Bladder biopsy is a procedure to remove a small sample of the lining of the bladder to make a diagnosis of a possible urological problem - usually cancer or precancerous change. This is done through the urethra under general anaesthetic and usually IV antibiotics are given at the time.
A cystoscope is passed into the bladder through the urethra and a sample is taken using a small pair of biopsy forceps. This causes minor bleeding which is coagulated at the time through the cystoscope. The samples are placed in formalin for pathology analysis in the lab.
The procedure is generally safe, but can cause bleeding afterwards, infection, or very rarely, a hole in the bladder if the bladder is very thin. The treatment for this is usually to leave a catheter in the bladder for one week, during which the hole usually heals on its own.
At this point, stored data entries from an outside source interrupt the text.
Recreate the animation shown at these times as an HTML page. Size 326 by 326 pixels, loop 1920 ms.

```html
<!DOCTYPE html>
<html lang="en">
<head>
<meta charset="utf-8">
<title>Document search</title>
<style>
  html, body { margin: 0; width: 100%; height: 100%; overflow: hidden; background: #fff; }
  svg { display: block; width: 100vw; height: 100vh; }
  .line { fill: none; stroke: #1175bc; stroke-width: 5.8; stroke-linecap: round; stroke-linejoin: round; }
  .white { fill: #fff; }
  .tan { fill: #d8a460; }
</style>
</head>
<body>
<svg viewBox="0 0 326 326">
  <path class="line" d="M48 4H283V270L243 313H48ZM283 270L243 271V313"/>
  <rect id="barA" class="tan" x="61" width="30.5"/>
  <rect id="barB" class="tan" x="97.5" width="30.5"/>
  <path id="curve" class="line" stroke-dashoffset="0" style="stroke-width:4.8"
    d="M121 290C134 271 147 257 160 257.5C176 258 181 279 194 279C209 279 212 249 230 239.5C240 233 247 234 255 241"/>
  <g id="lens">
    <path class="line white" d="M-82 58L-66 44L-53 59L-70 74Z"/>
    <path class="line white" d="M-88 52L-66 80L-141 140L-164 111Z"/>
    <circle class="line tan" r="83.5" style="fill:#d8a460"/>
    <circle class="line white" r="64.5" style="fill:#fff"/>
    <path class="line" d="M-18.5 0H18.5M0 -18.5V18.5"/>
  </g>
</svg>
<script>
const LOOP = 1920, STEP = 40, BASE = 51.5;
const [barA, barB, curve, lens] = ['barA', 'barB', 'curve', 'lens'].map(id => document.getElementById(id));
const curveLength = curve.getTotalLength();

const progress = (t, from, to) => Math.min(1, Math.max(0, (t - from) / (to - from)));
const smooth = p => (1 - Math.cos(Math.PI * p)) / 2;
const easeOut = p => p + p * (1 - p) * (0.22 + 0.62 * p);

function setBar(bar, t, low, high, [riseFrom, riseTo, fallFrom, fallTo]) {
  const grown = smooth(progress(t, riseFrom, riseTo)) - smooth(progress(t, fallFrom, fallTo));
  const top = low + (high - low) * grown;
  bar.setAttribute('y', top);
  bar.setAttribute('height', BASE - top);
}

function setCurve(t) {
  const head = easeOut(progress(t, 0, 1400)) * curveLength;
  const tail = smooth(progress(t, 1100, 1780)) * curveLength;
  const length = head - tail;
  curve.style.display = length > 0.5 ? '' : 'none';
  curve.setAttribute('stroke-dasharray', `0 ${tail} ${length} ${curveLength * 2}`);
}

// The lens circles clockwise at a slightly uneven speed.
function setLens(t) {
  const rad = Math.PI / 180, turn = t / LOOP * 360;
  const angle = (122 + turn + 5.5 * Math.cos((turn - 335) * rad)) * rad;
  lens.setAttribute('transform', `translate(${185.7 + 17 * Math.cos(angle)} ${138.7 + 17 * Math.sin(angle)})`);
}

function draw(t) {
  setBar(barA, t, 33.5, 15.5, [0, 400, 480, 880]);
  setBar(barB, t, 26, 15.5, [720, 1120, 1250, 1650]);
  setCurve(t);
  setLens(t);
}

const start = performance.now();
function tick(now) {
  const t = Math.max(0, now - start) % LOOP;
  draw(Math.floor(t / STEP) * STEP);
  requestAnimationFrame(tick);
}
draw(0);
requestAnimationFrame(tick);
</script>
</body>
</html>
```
Patients are usually able to go home on the same day of surgery after a biopsy, and return to see the surgeon for the results within a week.